— Work instruction —
Search the data below for the word "active" and copy each line that holds it.

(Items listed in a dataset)
-- Opening Marker --

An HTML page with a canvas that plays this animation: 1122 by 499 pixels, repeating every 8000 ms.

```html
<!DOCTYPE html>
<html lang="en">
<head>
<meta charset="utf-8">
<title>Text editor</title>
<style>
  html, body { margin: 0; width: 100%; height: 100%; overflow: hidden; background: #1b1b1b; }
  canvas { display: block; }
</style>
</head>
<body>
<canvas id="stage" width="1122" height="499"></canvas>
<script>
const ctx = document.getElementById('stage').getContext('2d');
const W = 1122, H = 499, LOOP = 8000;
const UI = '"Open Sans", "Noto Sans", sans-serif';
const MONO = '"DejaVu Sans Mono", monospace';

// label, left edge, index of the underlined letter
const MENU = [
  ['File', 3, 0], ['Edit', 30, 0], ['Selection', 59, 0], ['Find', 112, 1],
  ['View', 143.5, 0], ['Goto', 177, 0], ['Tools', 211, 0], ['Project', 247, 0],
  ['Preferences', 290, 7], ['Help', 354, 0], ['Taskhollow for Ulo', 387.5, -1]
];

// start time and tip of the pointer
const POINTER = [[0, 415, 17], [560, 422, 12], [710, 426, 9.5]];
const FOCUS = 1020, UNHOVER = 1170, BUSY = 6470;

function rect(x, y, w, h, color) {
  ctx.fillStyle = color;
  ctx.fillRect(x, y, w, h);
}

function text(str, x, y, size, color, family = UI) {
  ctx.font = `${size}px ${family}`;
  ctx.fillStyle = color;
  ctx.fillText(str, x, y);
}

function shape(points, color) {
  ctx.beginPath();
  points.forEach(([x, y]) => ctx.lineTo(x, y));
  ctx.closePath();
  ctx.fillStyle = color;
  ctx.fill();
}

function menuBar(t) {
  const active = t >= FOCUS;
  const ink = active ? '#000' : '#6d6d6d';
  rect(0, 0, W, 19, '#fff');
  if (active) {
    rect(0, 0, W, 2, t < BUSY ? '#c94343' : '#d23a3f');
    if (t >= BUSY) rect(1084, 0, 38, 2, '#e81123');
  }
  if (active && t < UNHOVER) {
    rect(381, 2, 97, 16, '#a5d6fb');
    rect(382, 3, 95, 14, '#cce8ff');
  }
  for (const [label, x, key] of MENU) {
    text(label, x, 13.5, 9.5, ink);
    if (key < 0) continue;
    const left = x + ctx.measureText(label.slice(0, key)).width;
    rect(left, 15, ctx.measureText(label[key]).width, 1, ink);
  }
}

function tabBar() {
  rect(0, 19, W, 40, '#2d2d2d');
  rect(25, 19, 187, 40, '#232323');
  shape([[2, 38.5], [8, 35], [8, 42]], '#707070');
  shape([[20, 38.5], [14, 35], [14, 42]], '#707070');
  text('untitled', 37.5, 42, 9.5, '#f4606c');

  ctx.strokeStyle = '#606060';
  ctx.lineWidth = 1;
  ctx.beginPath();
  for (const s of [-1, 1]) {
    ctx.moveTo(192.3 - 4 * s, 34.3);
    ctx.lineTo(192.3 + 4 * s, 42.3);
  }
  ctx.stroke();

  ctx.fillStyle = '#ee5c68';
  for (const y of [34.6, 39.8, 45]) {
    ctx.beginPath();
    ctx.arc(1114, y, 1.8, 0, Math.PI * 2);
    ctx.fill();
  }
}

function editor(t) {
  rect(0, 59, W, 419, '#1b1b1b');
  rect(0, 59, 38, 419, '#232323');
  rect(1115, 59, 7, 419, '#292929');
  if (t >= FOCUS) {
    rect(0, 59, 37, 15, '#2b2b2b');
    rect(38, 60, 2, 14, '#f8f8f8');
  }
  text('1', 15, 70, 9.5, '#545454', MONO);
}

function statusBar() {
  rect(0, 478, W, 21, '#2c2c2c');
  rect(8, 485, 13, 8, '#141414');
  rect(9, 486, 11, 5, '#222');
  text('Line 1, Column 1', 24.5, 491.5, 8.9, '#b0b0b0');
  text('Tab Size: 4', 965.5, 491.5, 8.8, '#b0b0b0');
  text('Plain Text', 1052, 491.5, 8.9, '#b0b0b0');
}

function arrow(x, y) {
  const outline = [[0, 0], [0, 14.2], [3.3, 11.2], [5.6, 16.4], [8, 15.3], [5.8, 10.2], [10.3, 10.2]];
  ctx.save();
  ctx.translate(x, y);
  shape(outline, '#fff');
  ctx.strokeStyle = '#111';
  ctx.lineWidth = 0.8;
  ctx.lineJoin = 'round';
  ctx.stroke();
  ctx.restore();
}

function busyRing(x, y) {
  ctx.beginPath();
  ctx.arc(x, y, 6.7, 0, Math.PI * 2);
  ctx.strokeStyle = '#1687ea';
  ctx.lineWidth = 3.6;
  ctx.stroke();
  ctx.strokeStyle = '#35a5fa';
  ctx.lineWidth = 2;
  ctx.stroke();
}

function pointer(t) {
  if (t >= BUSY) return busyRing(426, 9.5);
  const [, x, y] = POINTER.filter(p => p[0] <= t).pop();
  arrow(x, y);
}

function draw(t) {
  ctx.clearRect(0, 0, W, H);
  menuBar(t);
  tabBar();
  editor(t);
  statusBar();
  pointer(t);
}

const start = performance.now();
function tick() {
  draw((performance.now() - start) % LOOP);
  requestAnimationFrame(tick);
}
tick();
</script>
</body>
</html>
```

-- Closing Marker --
-- Opening Marker --

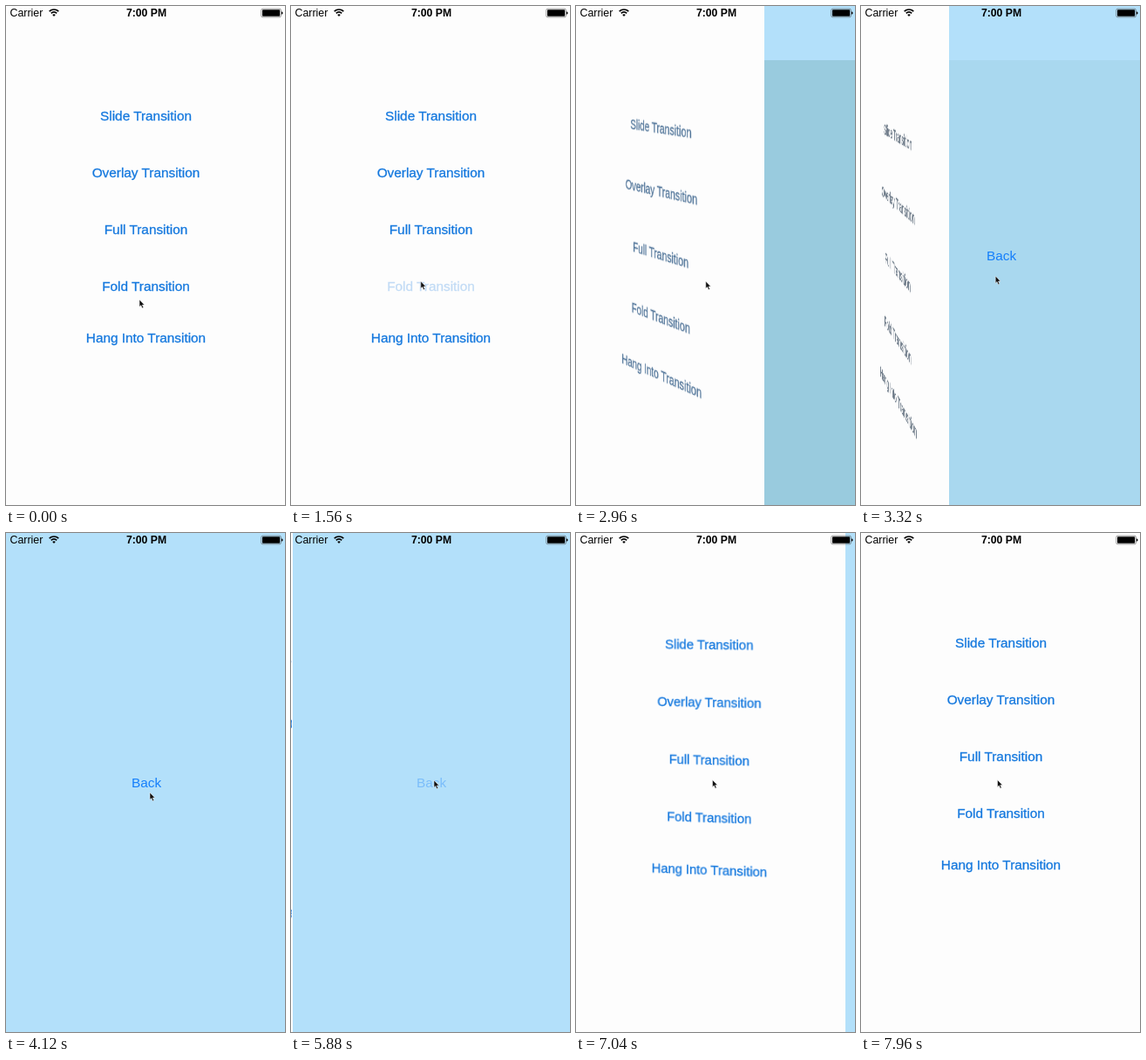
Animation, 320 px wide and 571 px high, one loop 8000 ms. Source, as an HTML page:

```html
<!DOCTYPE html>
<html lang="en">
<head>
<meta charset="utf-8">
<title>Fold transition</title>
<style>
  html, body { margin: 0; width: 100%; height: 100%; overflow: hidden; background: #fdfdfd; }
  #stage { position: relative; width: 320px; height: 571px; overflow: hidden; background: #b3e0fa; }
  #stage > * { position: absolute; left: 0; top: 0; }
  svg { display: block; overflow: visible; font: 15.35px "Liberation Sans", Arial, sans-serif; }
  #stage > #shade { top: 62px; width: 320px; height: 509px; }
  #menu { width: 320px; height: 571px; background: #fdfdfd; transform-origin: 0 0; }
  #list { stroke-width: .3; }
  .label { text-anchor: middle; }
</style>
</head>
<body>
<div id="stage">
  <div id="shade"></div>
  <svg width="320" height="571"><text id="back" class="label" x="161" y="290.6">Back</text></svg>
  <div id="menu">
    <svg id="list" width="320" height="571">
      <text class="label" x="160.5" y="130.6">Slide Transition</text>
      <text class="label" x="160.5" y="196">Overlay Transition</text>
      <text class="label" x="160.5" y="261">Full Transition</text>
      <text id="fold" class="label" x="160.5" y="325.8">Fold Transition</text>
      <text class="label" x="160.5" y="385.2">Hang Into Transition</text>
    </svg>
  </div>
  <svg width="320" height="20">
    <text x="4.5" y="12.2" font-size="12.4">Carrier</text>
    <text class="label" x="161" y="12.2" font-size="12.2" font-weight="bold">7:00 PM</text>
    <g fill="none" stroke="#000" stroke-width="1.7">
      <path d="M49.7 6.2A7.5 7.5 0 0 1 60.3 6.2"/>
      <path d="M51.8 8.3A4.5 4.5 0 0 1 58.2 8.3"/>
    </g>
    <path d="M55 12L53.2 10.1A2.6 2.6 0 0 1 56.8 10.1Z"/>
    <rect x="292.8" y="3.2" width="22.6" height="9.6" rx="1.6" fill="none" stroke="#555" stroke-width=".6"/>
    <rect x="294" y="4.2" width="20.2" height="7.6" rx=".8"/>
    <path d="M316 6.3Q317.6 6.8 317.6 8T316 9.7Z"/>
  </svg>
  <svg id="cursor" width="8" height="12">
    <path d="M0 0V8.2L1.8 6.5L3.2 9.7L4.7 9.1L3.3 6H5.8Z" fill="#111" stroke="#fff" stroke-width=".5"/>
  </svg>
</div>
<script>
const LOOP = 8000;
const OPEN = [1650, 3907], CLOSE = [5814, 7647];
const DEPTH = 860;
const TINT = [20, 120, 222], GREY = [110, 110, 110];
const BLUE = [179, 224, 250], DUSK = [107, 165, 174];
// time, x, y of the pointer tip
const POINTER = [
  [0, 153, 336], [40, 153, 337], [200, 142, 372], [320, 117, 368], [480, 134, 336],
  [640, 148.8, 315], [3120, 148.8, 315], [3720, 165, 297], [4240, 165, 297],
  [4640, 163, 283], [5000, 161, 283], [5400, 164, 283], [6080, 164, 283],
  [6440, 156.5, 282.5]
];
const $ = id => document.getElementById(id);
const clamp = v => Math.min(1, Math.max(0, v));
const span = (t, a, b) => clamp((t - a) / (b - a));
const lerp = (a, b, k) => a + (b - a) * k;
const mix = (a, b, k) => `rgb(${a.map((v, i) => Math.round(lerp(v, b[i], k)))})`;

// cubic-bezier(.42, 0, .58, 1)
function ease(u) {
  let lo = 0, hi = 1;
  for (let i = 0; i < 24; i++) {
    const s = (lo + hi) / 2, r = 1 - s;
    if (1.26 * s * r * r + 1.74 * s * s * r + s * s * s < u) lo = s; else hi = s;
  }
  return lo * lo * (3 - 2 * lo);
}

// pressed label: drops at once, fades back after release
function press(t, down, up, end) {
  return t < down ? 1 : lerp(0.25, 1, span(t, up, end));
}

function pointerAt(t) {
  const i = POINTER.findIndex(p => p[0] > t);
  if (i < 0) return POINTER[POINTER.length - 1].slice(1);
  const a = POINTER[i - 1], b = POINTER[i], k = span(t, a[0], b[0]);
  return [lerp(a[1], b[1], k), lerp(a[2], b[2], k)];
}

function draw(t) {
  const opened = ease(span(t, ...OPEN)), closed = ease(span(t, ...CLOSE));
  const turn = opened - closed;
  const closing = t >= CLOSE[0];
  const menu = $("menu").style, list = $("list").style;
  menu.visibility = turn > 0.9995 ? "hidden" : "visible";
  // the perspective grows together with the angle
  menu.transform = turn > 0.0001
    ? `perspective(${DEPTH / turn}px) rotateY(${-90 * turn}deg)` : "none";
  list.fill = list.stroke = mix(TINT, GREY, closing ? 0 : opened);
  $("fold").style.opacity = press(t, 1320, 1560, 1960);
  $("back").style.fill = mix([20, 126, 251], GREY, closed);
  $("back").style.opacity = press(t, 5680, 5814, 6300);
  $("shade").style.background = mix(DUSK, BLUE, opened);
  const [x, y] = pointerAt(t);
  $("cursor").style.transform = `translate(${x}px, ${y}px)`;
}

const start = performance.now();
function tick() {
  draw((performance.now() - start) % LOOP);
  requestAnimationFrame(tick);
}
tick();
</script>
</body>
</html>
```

-- Closing Marker --
-- Opening Marker --

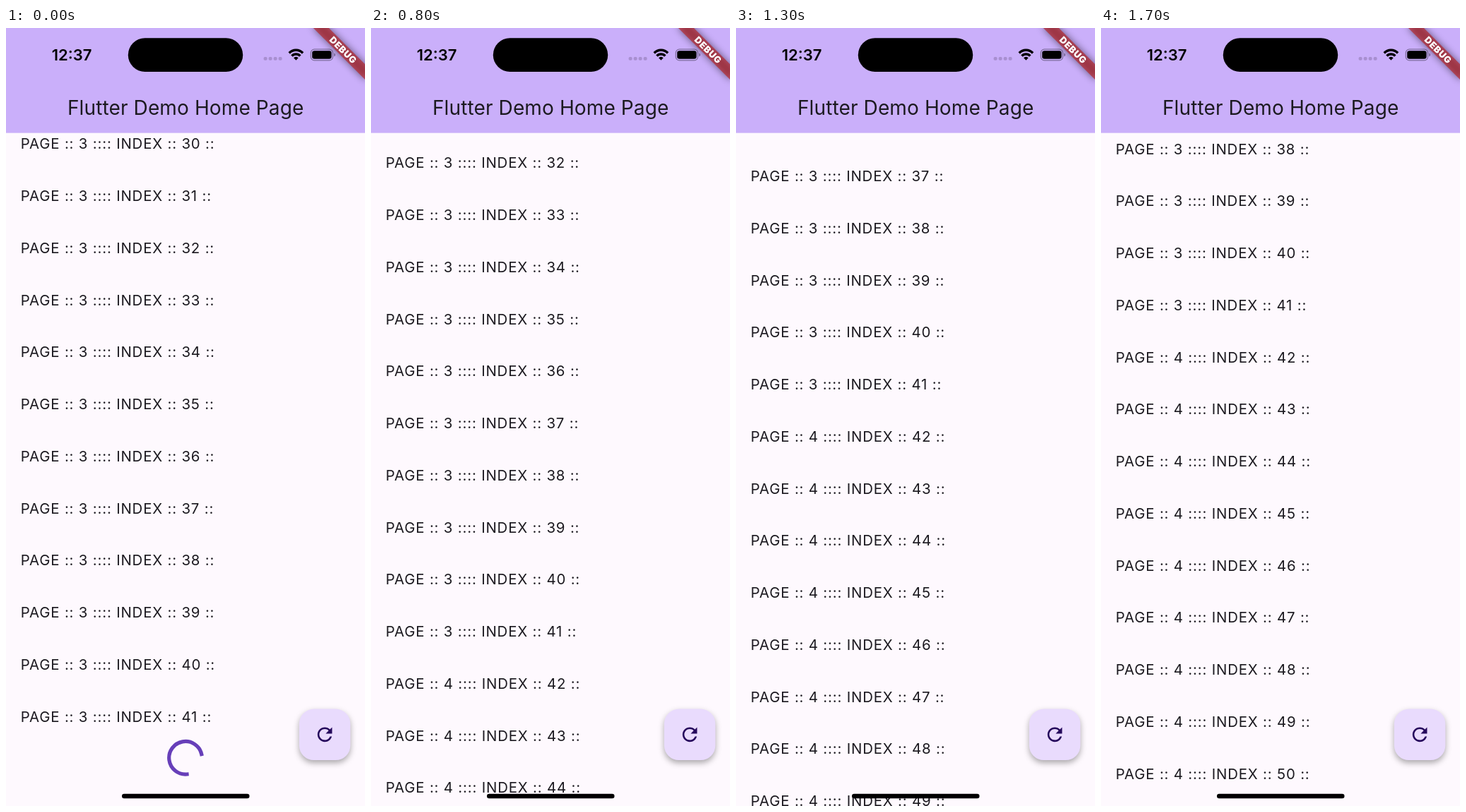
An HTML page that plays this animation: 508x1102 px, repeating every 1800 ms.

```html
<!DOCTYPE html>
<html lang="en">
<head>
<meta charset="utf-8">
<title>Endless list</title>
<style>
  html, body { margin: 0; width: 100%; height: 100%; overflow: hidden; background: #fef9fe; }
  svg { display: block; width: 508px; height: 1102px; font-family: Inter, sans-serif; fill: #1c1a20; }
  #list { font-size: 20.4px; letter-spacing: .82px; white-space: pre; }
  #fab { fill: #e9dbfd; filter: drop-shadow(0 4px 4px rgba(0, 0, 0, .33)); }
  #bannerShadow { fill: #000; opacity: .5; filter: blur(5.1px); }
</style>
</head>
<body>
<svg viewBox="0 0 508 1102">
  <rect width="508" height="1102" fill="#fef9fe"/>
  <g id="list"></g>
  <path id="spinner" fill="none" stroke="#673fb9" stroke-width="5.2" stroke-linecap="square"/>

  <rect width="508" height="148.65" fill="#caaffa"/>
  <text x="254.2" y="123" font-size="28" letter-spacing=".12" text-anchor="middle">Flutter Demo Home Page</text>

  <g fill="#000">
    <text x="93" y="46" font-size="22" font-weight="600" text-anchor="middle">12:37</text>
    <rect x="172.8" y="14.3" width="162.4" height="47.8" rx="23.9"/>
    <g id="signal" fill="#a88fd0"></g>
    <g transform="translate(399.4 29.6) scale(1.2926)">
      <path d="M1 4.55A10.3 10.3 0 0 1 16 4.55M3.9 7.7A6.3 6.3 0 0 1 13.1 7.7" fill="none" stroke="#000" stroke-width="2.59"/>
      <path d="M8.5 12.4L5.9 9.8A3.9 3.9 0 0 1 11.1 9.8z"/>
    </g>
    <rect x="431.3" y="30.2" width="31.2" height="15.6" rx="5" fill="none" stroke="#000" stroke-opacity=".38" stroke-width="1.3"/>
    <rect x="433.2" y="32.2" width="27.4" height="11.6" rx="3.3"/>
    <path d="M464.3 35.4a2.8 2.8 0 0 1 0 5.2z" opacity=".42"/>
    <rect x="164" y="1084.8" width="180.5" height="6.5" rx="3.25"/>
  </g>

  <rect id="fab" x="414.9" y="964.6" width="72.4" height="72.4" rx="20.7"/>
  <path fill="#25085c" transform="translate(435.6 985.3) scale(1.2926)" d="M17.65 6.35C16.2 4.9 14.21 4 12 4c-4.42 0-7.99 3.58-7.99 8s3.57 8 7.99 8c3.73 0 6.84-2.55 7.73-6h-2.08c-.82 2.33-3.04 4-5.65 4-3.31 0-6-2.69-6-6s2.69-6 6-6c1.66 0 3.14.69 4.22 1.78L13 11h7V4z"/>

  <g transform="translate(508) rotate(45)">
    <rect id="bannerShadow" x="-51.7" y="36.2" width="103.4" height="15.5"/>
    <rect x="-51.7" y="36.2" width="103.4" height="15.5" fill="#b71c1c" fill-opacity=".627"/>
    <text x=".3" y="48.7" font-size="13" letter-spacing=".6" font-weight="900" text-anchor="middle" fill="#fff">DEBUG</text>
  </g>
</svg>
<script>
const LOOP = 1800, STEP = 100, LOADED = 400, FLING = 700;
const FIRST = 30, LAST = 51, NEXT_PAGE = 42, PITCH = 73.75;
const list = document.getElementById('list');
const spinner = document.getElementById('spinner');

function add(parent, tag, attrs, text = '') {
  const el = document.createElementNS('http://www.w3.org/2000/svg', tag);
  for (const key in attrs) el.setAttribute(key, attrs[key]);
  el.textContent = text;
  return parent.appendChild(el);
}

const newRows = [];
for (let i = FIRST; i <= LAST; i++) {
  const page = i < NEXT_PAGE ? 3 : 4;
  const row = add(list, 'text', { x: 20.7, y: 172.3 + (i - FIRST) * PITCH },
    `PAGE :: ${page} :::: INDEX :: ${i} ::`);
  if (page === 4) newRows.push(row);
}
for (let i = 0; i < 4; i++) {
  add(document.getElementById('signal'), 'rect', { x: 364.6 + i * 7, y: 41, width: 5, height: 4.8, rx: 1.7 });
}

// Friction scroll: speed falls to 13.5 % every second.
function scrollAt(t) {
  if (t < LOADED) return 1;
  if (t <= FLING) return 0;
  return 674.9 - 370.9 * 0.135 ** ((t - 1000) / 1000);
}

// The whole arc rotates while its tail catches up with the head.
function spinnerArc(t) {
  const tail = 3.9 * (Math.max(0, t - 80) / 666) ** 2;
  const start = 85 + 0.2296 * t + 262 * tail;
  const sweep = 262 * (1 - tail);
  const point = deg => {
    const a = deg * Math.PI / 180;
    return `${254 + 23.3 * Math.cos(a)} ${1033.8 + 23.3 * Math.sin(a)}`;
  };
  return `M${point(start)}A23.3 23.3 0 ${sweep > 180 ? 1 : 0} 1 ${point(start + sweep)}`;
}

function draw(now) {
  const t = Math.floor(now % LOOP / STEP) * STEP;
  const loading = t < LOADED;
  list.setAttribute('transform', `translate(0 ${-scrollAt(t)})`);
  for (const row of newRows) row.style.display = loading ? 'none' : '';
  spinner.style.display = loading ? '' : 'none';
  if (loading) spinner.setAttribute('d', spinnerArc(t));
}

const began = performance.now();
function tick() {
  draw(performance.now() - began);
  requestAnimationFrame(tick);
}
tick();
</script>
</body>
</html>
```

-- Closing Marker --

— Response area —
  const active = t >= FOCUS;
  const ink = active ? '#000' : '#6d6d6d';
  if (active) {
  if (active && t < UNHOVER) {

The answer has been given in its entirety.